### What you have to do
Please retype the records below exactly, from the first line through the line containing "var(--red); stroke-width: 6;", and leave out any pictures.

### Entries shown

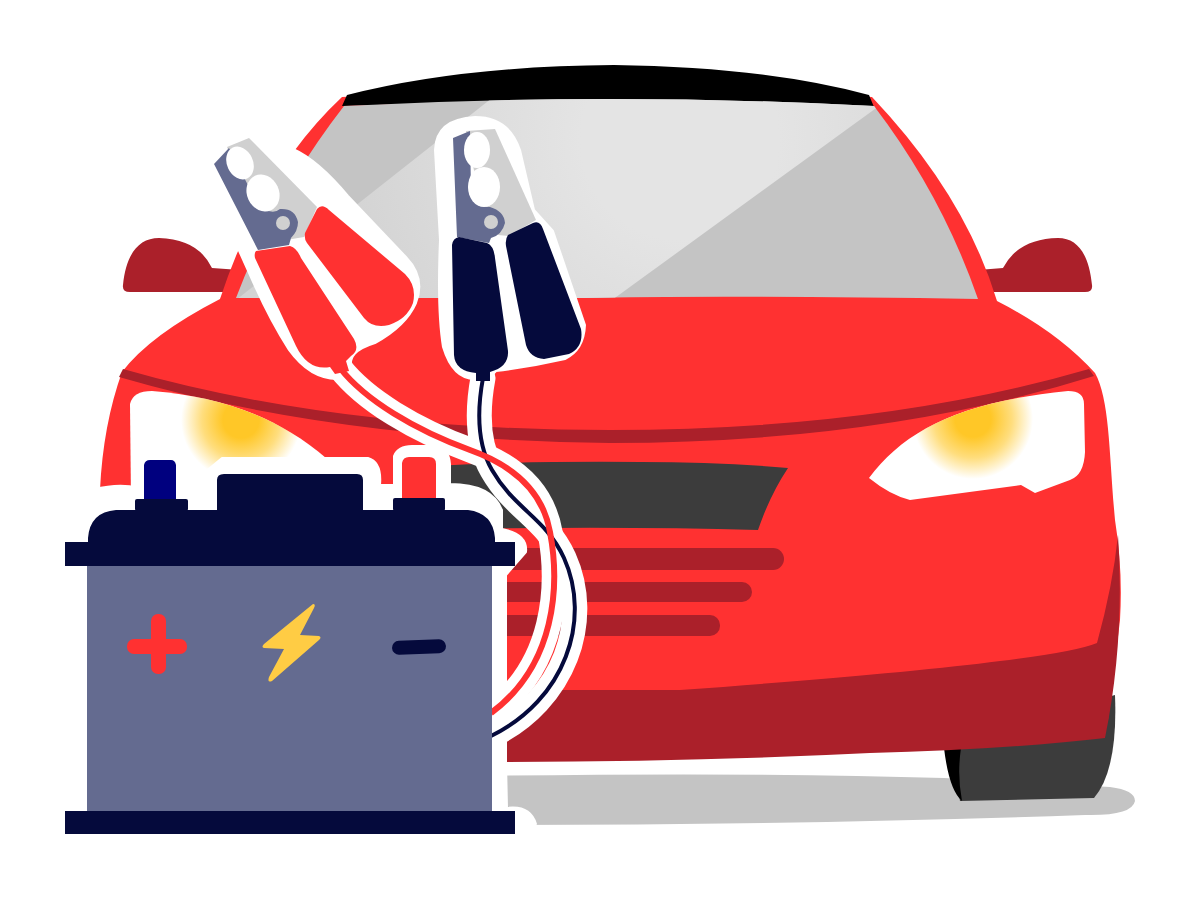
<!DOCTYPE html>
<html lang="en">
<head>
<meta charset="utf-8">
<title>Car battery jump start</title>
<style>
:root {
  --white: #ffffff;
  --red: #ff3131;
  --dark-red: #ab202a;
  --navy: #050a3c;
  --blue: #00007f;
  --slate: #646b90;
  --silver: #d0d0d0;
  --glass: #c4c4c4;
  --glass-light: #e4e4e4;
  --charcoal: #3c3c3c;
  --black: #000000;
  --yellow: #ffcc44;
  --lamp: #ffc727;
}
html, body { margin: 0; background: var(--white); overflow: hidden; }
svg { display: block; width: 1200px; height: 900px; }
.white { fill: var(--white); }
.red { fill: var(--red); }
.dark-red { fill: var(--dark-red); }
.navy { fill: var(--navy); }
.blue { fill: var(--blue); }
.slate { fill: var(--slate); }
.silver { fill: var(--silver); }
.glass { fill: var(--glass); }
.charcoal { fill: var(--charcoal); }
.black { fill: var(--black); }
.yellow { fill: var(--yellow); }
.halo { fill: var(--white); stroke: var(--white); stroke-linejoin: round; stroke-linecap: round; }
.cable { fill: none; stroke-linecap: butt; }
.cable-halo { stroke: var(--white); stroke-width: 25; stroke-linecap: round; }
.cable-red { stroke: var(--red); stroke-width: 6; }
.cable-navy { stroke: var(--navy); stroke-width: 4; }
.glow-stop { stop-color: var(--lamp); }
.shine-stop { stop-color: var(--glass-light); }
.shine-end { stop-color: #d4d4d4; }
</style>
</head>
<body>
<svg viewBox="0 0 1200 900" role="img" aria-label="Red car with a battery and jumper cables in front of it">
  <defs>
    <radialGradient id="lamp-glow">
      <stop class="glow-stop" offset="0.3"/>
      <stop class="glow-stop" offset="0.65" stop-opacity="0.6"/>
      <stop class="glow-stop" offset="1" stop-opacity="0"/>
    </radialGradient>
    <radialGradient id="glass-shine" gradientUnits="userSpaceOnUse" cx="680" cy="140" r="330">
      <stop class="shine-stop" offset="0.3"/>
      <stop class="shine-end" offset="1"/>
    </radialGradient>
    <path id="windscreen" d="M344 106Q608 92 874 106Q942 195 978 299Q720 295 583 298H236Q275 195 344 106Z"/>
    <path id="lamp-left" d="M130 404Q133 391 152 391C215 396 275 414 326 458L310 500H131Z"/>
    <path id="lamp-right" d="M869 478C905 430 960 402 1068 391Q1084 391 1084 404L1085 452Q1084 475 1070 480L1035 493L1021 485L910 500Q890 495 869 478Z"/>
    <clipPath id="windscreen-area"><use href="#windscreen"/></clipPath>
    <clipPath id="lamp-left-area"><use href="#lamp-left"/></clipPath>
    <clipPath id="lamp-right-area"><use href="#lamp-right"/></clipPath>
    <path id="cable-red-path" d="M340 368C365 400 415 430 470 450C515 466 543 492 550 532C560 585 556 665 491 713"/>
    <path id="cable-navy-path" d="M483 378C478 405 476 442 492 470C515 510 545 517 564 558C592 620 565 700 491 736"/>
  </defs>

  <g id="ground">
    <path class="glass" d="M480 776Q750 772 944 778L1110 787Q1135 790 1135 801Q1132 816 1085 815Q800 825 480 825Z"/>
  </g>

  <g id="car">
    <g id="wheel">
      <path class="charcoal" d="M950 740L1115 695Q1118 770 1094 798L960 801Z"/>
      <path class="black" d="M944 748H961Q957 775 962 801Q949 790 944 748Z"/>
    </g>
    <g id="mirrors" class="dark-red">
      <path d="M123 285C126 255 138 238 159 238Q198 239 212 268L240 270L233 292H130Q122 292 123 285Z"/>
      <path d="M1092 285C1089 255 1078 238 1058 238Q1018 239 1003 268L978 270L988 292H1085Q1093 292 1092 285Z"/>
    </g>
    <path id="body" class="red" d="M342 97Q608 80 872 97Q965 195 997 301Q1058 332 1095 373C1110 400 1109 455 1115 520Q1123 570 1120 620L1108 720L505 740H300V490H100Q103 425 122 372Q150 335 220 299Q262 172 342 97Z"/>
    <path id="bumper" class="dark-red" d="M480 690H680Q900 674 1000 661Q1075 652 1097 643Q1113 585 1118 535Q1125 640 1105 738Q1000 750 870 753Q690 762 480 762Z"/>
    <path id="roof" class="black" d="M342 106L347 95Q460 66 614 65Q765 67 869 95L874 107Q780 106 680 100H530Q440 103 342 106Z"/>
    <use href="#windscreen" class="glass"/>
    <g clip-path="url(#windscreen-area)">
      <path fill="url(#glass-shine)" d="M492 98H890L612 300H236Z"/>
    </g>
    <path id="hood-line" class="dark-red" d="M123 369Q335 430 610 430Q880 430 1089 369L1094 376Q880 443 610 443Q335 440 119 377Z"/>
    <g id="headlamps">
      <use href="#lamp-left" class="white"/>
      <circle cx="241" cy="420" r="60" fill="url(#lamp-glow)" clip-path="url(#lamp-left-area)"/>
      <use href="#lamp-right" class="white"/>
      <circle cx="973" cy="419" r="60" fill="url(#lamp-glow)" clip-path="url(#lamp-right-area)"/>
    </g>
    <path id="grille" class="charcoal" d="M430 466Q520 461 640 462Q720 462 788 468Q770 495 758 530Q620 526 450 529Z"/>
    <g id="vents" class="dark-red">
      <rect x="440" y="548" width="344" height="22" rx="11"/>
      <rect x="440" y="582" width="312" height="20" rx="10"/>
      <rect x="440" y="615" width="280" height="21" rx="10"/>
    </g>
  </g>

  <g id="halos">
    <path class="halo" stroke-width="2" d="M293 149Q318 160 348 196L406 257Q426 278 416 303Q406 326 375 343Q346 352 352 368L337 379Q310 379 289 350Q270 320 254 284L236 244L214 165Z"/>
    <path class="halo" stroke-width="2" d="M435 150Q436 119 475 117Q509 117 520 150L534 210L553 231L585 325Q584 350 565 359Q530 367 496 371Q484 385 476 379Q453 380 443 347Q437 310 440 240Z"/>
    <path class="halo" stroke-width="2" d="M90 840V540L62 500Q110 480 138 488V450Q195 458 205 472L222 458H368Q382 462 380 485H394V456Q398 446 412 446H438Q449 450 450 464V484Q492 484 502 510V529Q528 534 526 552L506 575V762L507 808Q530 805 536 824L515 836Z"/>
    <use href="#cable-red-path" class="cable cable-halo"/>
    <use href="#cable-navy-path" class="cable cable-halo"/>
  </g>

  <g id="cables">
    <use href="#cable-navy-path" class="cable cable-navy"/>
    <use href="#cable-red-path" class="cable cable-red"/>
  </g>

  <g id="clamp-red">
    <path class="silver" d="M227 147L249 138L317 207L304 237L286 240L245 190Z"/>
    <path class="slate" d="M214 164L229 148L258 205Q272 216 280 209Q295 208 298 222Q298 231 291 238L289 245L258 250Z"/>
    <ellipse class="white" cx="240" cy="163" rx="13" ry="17" transform="rotate(-25 240 163)"/>
    <ellipse class="white" cx="263" cy="193" rx="16" ry="19" transform="rotate(-25 263 193)"/>
    <circle class="silver" cx="283" cy="223" r="7"/>
    <path class="red" d="M256 251L290 246Q297 248 301 258L354 339Q360 350 351 356L346 361L349 371L335 374L330 367Q308 371 296 346L255 258Q254 253 256 251Z"/>
    <path class="red" d="M305 233L317 209Q322 203 329 210L405 274Q417 286 413 303Q407 319 389 325Q373 329 364 318L307 243Q304 239 305 233Z"/>
  </g>

  <g id="clamp-black">
    <path class="silver" d="M466 131L495 129L536 220L509 236L498 235L480 200Z"/>
    <path class="slate" d="M453 138L470 131L471 192Q476 207 490 207Q504 211 505 223Q502 235 491 238L489 243L457 237Z"/>
    <ellipse class="white" cx="477" cy="150" rx="13" ry="18"/>
    <ellipse class="white" cx="484" cy="187" rx="16" ry="20"/>
    <circle class="silver" cx="491" cy="222" r="7"/>
    <path class="navy" d="M459 237L487 243Q494 246 495 258L508 351Q509 367 490 372V381H476V373Q455 371 454 355L452 245Q453 238 459 237Z"/>
    <path class="navy" d="M508 235L533 223Q540 220 543 229L581 329Q584 347 569 354L544 359Q530 358 526 345L506 246Q505 239 508 235Z"/>
  </g>

  <g id="battery">
    <rect class="slate" x="87" y="560" width="405" height="256"/>
    <path class="navy" d="M88 546V538Q90 512 116 510H217V480Q217 474 224 474H357Q363 474 363 480V510H468Q493 513 495 538V546Z"/>
    <rect class="navy" x="65" y="542" width="450" height="24"/>
    <rect class="navy" x="65" y="811" width="450" height="23"/>
    <path class="blue" d="M144 501V465Q145 460 150 460H171Q175 460 176 465V501Z"/>
    <rect class="navy" x="135" y="499" width="53" height="12" rx="2"/>
    <path class="red" d="M402 500V463Q403 457 409 457H429Q436 457 436 464V500Z"/>
    <rect class="navy" x="393" y="498" width="52" height="13" rx="2"/>
    <g id="plus-sign" class="red">
      <rect x="127" y="639" width="60" height="15" rx="7"/>
      <rect x="151" y="614" width="15" height="60" rx="7"/>
    </g>
    <path id="bolt" class="yellow" d="M313 604Q316 604 314 608L300 635L319 636Q322 637 319 640L272 681Q267 683 269 677L284 649L264 648Q261 647 264 644Z"/>
    <rect id="minus-sign" class="navy" x="392" y="640" width="54" height="14" rx="7" transform="rotate(-2 419 647)"/>
  </g>
</svg>
</body>
</html>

### Written solution
<!DOCTYPE html>
<html lang="en">
<head>
<meta charset="utf-8">
<title>Car battery jump start</title>
<style>
:root {
  --white: #ffffff;
  --red: #ff3131;
  --dark-red: #ab202a;
  --navy: #050a3c;
  --blue: #00007f;
  --slate: #646b90;
  --silver: #d0d0d0;
  --glass: #c4c4c4;
  --glass-light: #e4e4e4;
  --charcoal: #3c3c3c;
  --black: #000000;
  --yellow: #ffcc44;
  --lamp: #ffc727;
}
html, body { margin: 0; background: var(--white); overflow: hidden; }
svg { display: block; width: 1200px; height: 900px; }
.white { fill: var(--white); }
.red { fill: var(--red); }
.dark-red { fill: var(--dark-red); }
.navy { fill: var(--navy); }
.blue { fill: var(--blue); }
.slate { fill: var(--slate); }
.silver { fill: var(--silver); }
.glass { fill: var(--glass); }
.charcoal { fill: var(--charcoal); }
.black { fill: var(--black); }
.yellow { fill: var(--yellow); }
.halo { fill: var(--white); stroke: var(--white); stroke-linejoin: round; stroke-linecap: round; }
.cable { fill: none; stroke-linecap: butt; }
.cable-halo { stroke: var(--white); stroke-width: 25; stroke-linecap: round; }
.cable-red { stroke: var(--red); stroke-width: 6; }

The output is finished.